Kathleen Munn, Part 1: Cows on a Hillside (c. 1916)

Who Is Kathleen Munn? Because I admire rebels, few artists have intrigued me to the same degree as the talented Canadian pioneer of modern art, Kathleen Jean Munn. Born into a Toronto family in 1887, Munn benefited from her family’s support in both her artistic education and career. Munn developed a devotion to international modernism…

Kathleen Munn: Horses (c.1927)

Kathleen Munn: Pioneer of Modern Art Kathleen Jean Munn (1887– October 19, 1974) is recognized today as a pioneer of modern art in Canada, though she remained on the periphery of the Canadian art scene during her lifetime. She imagined conventional subjects in a radically new visual vocabulary as she combined the traditions of European…

J.E.H. MacDonald: Maple Boughs, Algoma

  Click For Enlarged Detail     Details Maple Boughs, Algoma J.E.H. MacDonald, Medium: oil on composite wood-pulp board Credit Line: The Thomson Collection at the Art Gallery of Ontario Dimensions Overall: 21.5 x 26.5 cm (8 7/16 x 10 7/16 in.) Source: Art Gallery of Ontario, Canada   Thanks for Visiting! 🙂 The End

Emily Carr: War Canoes, Alert Bay (1912)

  The Audain Art Museum’s Permanent Collection of nearly 200 works of art is a visual journey through the history of art from coastal British Columbia. Spanning from the 18th century to present day, the Collection contains one of the world’s finest collections of Northwest Coast First Nations masks; a large collection of works by…

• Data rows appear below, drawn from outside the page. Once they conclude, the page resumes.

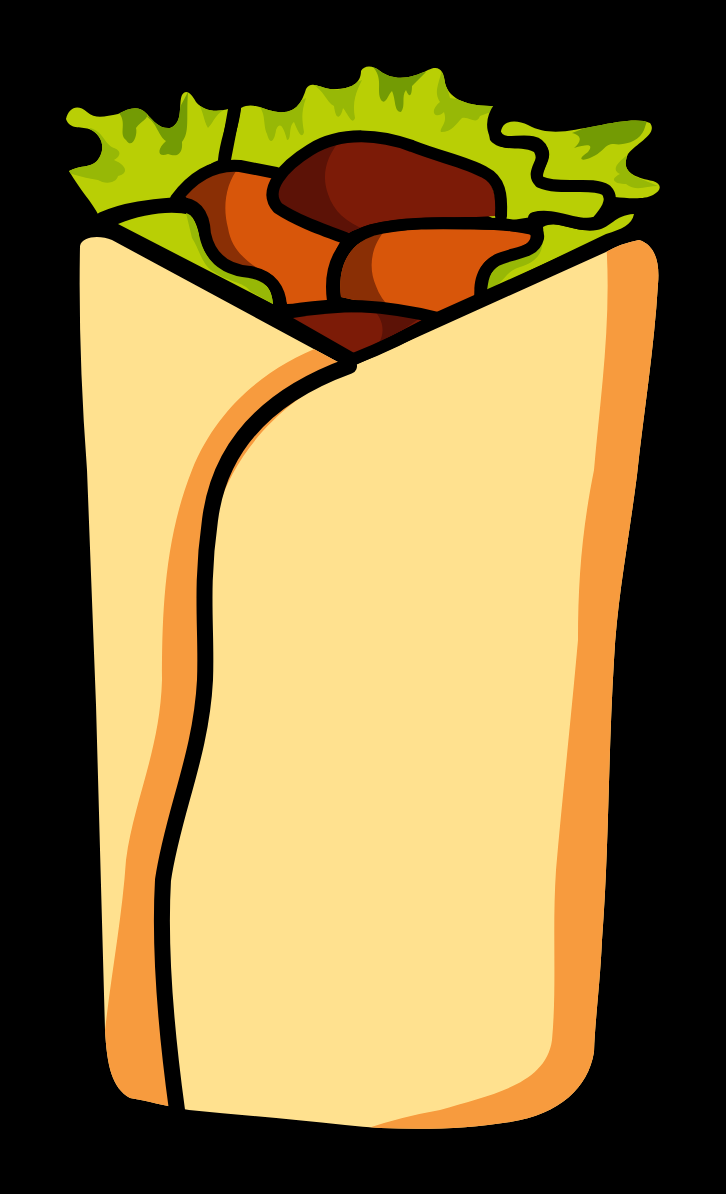
<!DOCTYPE html>
<html lang="en">
<head>
<meta charset="utf-8">
<title>Filled wrap illustration</title>
<style>
:root {
  --ink: #000;
  --lettuce: #b9cf05;
  --lettuce-mid: #97b806;
  --lettuce-dark: #739b04;
  --chicken: #d8560a;
  --chicken-shade: #8a2f05;
  --beef: #7c1b07;
  --beef-shade: #5c1206;
  --tortilla: #ffe18f;
  --tortilla-shade: #f79b3e;
}
html, body { margin: 0; width: 726px; height: 1194px; overflow: hidden; background: var(--ink); }
svg { display: block; width: 726px; height: 1194px; }
.lettuce { fill: var(--lettuce); }
.lettuce-mid { fill: var(--lettuce-mid); }
.lettuce-dark { fill: var(--lettuce-dark); }
.chicken { fill: var(--chicken); }
.chicken-shade { fill: var(--chicken-shade); }
.beef { fill: var(--beef); }
.beef-shade { fill: var(--beef-shade); }
.tortilla { fill: var(--tortilla); }
.tortilla-shade { fill: var(--tortilla-shade); }
.outline { fill: none; stroke: var(--ink); stroke-width: 12; stroke-linecap: round; stroke-linejoin: round; }
</style>
</head>
<body>
<svg viewBox="0 0 726 1194" role="img" aria-label="A wrap filled with lettuce, chicken and beef">
  <defs>
    <clipPath id="tortilla-shape">
      <path d="M80 246C82 236 100 235 112 240L349 368L606 252Q622 243 639 240C655 245 660 262 658 284C654 350 644 410 637 475C628 545 617 600 614 660C608 760 609 850 602 940C600 985 595 1020 594 1052C588 1088 560 1114 510 1122C460 1130 400 1131 345 1125C290 1119 240 1115 189 1110C165 1106 148 1101 130 1098C112 1088 107 1066 105 1030L96 705L87 470Q78 350 80 246Z"/>
    </clipPath>
    <clipPath id="left-leaf-shape">
      <path id="left-leaf" d="M66 119C69 107 78 104 87 112C96 120 106 116 118 114C130 108 138 105 147 114C154 122 160 129 170 128C184 123 178 104 182 95C186 88 192 94 196 102C204 112 218 112 228 109L219 160C203 166 188 180 174 199C145 201 120 209 99 216C92 202 80 190 69 171C79 165 90 168 97 161C107 149 102 134 89 129C80 126 70 130 66 119Z"/>
    </clipPath>
    <clipPath id="middle-leaf-shape">
      <path id="middle-leaf" d="M241 108C254 101 264 111 278 112C296 114 302 102 306 89C311 80 320 88 330 89C350 90 361 84 361 71C364 65 373 65 380 71C395 82 412 78 428 70C440 64 444 72 445 83C450 102 472 107 502 106C490 119 488 132 490 140C500 153 521 145 534 152C540 162 528 176 536 184C552 192 580 183 602 190C612 198 604 209 598 216C580 222 555 211 538 216L500 222L360 150L275 172L231 160Z"/>
    </clipPath>
    <clipPath id="right-leaf-shape">
      <path id="right-leaf" d="M502 128C505 120 518 120 528 125C550 137 572 130 596 126C620 121 640 118 650 123C658 134 638 142 628 154C620 172 634 177 653 181C662 184 662 190 653 195C644 200 626 198 615 197C609 184 594 182 580 183C562 184 548 184 543 178C542 168 554 158 547 147C538 136 522 143 504 138Q499 134 502 128Z"/>
    </clipPath>
    <clipPath id="back-beef-shape">
      <path id="back-beef" d="M273 201C276 174 318 137 362 138C404 140 440 157 472 169C491 176 498 193 496 216C470 218 440 216 410 219C382 220 360 226 347 234C320 226 301 216 282 209Z"/>
    </clipPath>
    <clipPath id="left-chicken-shape">
      <path id="left-chicken" d="M179 194C192 177 218 166 240 168L274 177C264 195 268 208 288 217L342 239C329 258 330 280 333 302L287 304C279 282 276 272 254 268C226 264 215 253 211 236C207 218 200 202 179 194Z"/>
    </clipPath>
    <clipPath id="right-chicken-shape">
      <path id="right-chicken" d="M341 297C337 265 350 240 382 233C425 226 478 228 530 233C534 244 518 249 498 254C480 260 472 278 475 300L438 314C405 308 370 304 341 297Z"/>
    </clipPath>
    <clipPath id="front-beef-shape">
      <path id="front-beef" d="M293 318C336 311 384 310 426 318L356 354Z"/>
    </clipPath>
  </defs>

  <rect width="726" height="1194" fill="var(--ink)"/>

  <g id="lettuce">
    <use href="#left-leaf" class="lettuce"/>
    <g clip-path="url(#left-leaf-shape)">
      <path class="lettuce-dark" d="M118 112C128 122 118 134 126 140C132 150 138 135 136 128C142 120 148 120 148 112L140 100Z"/>
      <path class="lettuce-dark" d="M146 116C158 124 158 136 166 141C156 150 158 158 168 154C178 158 183 153 182 142C190 132 186 118 188 92L172 122Z"/>
      <path class="lettuce-mid" d="M90 128C104 132 104 144 114 148C124 152 118 158 114 160C128 166 128 174 118 176C116 184 104 184 98 180C86 178 78 176 66 172L94 160Z"/>
      <path class="lettuce-mid" d="M195 98L228 108C216 112 214 122 208 128C203 120 204 110 195 98Z"/>
    </g>
    <use href="#middle-leaf" class="lettuce"/>
    <g clip-path="url(#middle-leaf-shape)">
      <path class="lettuce-mid" d="M252 102C268 108 262 124 267 134C271 148 275 138 276 130C280 120 284 128 287 140C292 140 288 126 294 122C298 132 302 140 304 132C302 120 301 112 306 98L280 110Z"/>
      <path class="lettuce-mid" d="M312 84C324 90 326 102 334 106C336 122 341 118 343 108C348 114 352 126 355 118C352 102 356 92 362 80L338 90Z"/>
      <path class="lettuce-dark" d="M372 66C384 78 376 90 381 100C386 106 388 94 392 91C396 100 394 112 401 112C406 106 401 96 406 90C410 100 412 94 412 86L426 72L396 76Z"/>
      <path class="lettuce-mid" d="M442 70C438 86 434 92 440 102C428 112 436 120 444 112C448 124 439 128 441 132C452 132 456 124 462 118C470 116 476 126 480 116C492 112 494 110 502 106L450 98Z"/>
    </g>
    <use href="#right-leaf" class="lettuce"/>
    <g clip-path="url(#right-leaf-shape)">
      <path class="lettuce-dark" d="M572 133C584 136 580 143 574 148C588 144 594 144 588 152C576 160 582 162 592 157C604 152 604 144 614 144C626 146 640 140 644 130L648 118L600 122Z"/>
      <path class="lettuce-mid" d="M626 156C616 164 612 170 620 174C608 180 616 184 626 184C636 192 646 186 658 186L634 176Z"/>
    </g>
    <path class="lettuce" d="M118 224C142 214 172 210 190 215C198 222 199 238 204 250C214 270 234 276 254 278C268 282 272 292 273 304Z"/>
    <path class="lettuce-mid" d="M186 213C196 216 198 234 204 250C214 270 234 276 254 278C268 284 272 292 273 304L250 291C244 282 228 282 214 272C202 266 199 248 192 238Z"/>
    <path class="lettuce" d="M487 291C486 270 502 261 522 256C538 251 545 240 543 227C558 219 577 234 597 230C611 228 614 215 634 214C632 225 622 229 606 234Z"/>
    <path class="lettuce-mid" d="M487 291C486 270 502 261 522 256Q538 251 542 240C544 254 534 263 520 267C504 272 508 280 487 291Z"/>
  </g>

  <g id="filling">
    <use href="#left-chicken" class="chicken"/>
    <path clip-path="url(#left-chicken-shape)" class="chicken-shade" d="M170 160L242 164C226 180 222 206 228 228C232 252 248 262 266 274L200 280Z"/>
    <use href="#back-beef" class="beef"/>
    <path clip-path="url(#back-beef-shape)" class="beef-shade" d="M260 130H350C328 150 320 172 328 194C334 212 346 222 366 230L340 245L260 220Z"/>
    <use href="#right-chicken" class="chicken"/>
    <path clip-path="url(#right-chicken-shape)" class="chicken-shade" d="M330 225H390C370 244 368 268 376 286Q380 298 392 310H330Z"/>
    <use href="#front-beef" class="beef"/>
    <path clip-path="url(#front-beef-shape)" class="beef-shade" d="M372 308H434L372 352C384 340 388 324 372 308Z"/>
  </g>

  <g id="filling-outlines" class="outline">
    <path d="M235 108C233 127 226 140 224 160"/>
    <path d="M102 218C126 207 154 205 178 203C196 203 204 214 205 234C210 258 226 270 250 272C272 276 280 290 281 306"/>
    <path d="M176 199C194 175 216 164 240 166L276 173"/>
    <path d="M345 238C318 228 296 220 278 208C262 190 284 166 310 150C342 130 382 135 412 146C440 157 466 162 484 172C500 180 502 194 501 216"/>
    <path d="M333 301C328 264 342 240 372 230C410 220 460 224 504 224C522 228 540 226 538 238C534 254 514 252 497 260C482 268 482 282 480 299"/>
    <path d="M288 311C332 301 390 306 438 318"/>
    <path d="M499 108C489 122 492 140 507 142C522 142 538 138 542 150C546 162 530 172 540 182C560 191 592 181 606 190C616 200 604 214 597 222C580 230 556 212 534 218"/>
    <path d="M609 207L636 206"/>
  </g>

  <g id="tortilla" clip-path="url(#tortilla-shape)">
    <rect class="tortilla" x="70" y="225" width="600" height="920"/>
    <path id="fold-shadow" class="tortilla-shade" d="M322 346C270 366 218 405 192 470C164 540 162 615 162 680C160 750 134 800 126 860C122 920 110 980 104 1040L108 1110H174C164 1030 150 940 164 860C180 790 208 740 204 650C200 550 206 440 349 368Z"/>
    <path id="side-shadow" class="tortilla-shade" d="M606 240C612 320 600 400 594 470C582 530 578 580 578 640C570 730 562 800 556 870C552 930 557 985 552 1040C546 1085 490 1095 440 1110Q400 1117 362 1130L620 1140L670 230Z"/>
  </g>

  <g id="tortilla-outlines" class="outline">
    <path d="M106 226L351 360Q398 342 440 317L636 229"/>
    <path stroke-width="16" style="stroke-width:16" d="M349 366C272 394 220 442 210 520C200 590 207 630 205 680C201 756 173 812 163 880C159 950 166 1030 177 1110"/>
  </g>
</svg>
</body>
</html>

Emily Carr: Forest Glade

“I sat staring, staring, staring – half lost, learning a new language, or rather the same language in a different dialect. So still were the big woods where I sat, sound might not yet have been born.” -Emily Carr   See Full Biography: Emily Carr: Who Is She?  

Emily Carr: Untitled forest scene (c1932)

  Emily Carr: On Jungles, January 1, 1936: “I painted one of the thick jungle sketches. Perhaps I am getting “junglier.” They won’t be popular. Few people know the jungle, or care about it or want to understand it. An organized tumult of growth, that’s what those thick undergrowth woods are, and yet there is…

Helen Galloway McNicoll, The Chintz Sofa (1913)

  Helen Galloway McNicoll, The Chintz Sofa (1913) Oil on canvas. (Canadian) 1879-1915 One of the foremost Canadian female practitioners of Impressionism in her time, McNicoll is known for her sunlight-infused genre paintings of women and children in rural environments. Here, she moved inside to depict a woman reading. Via books0977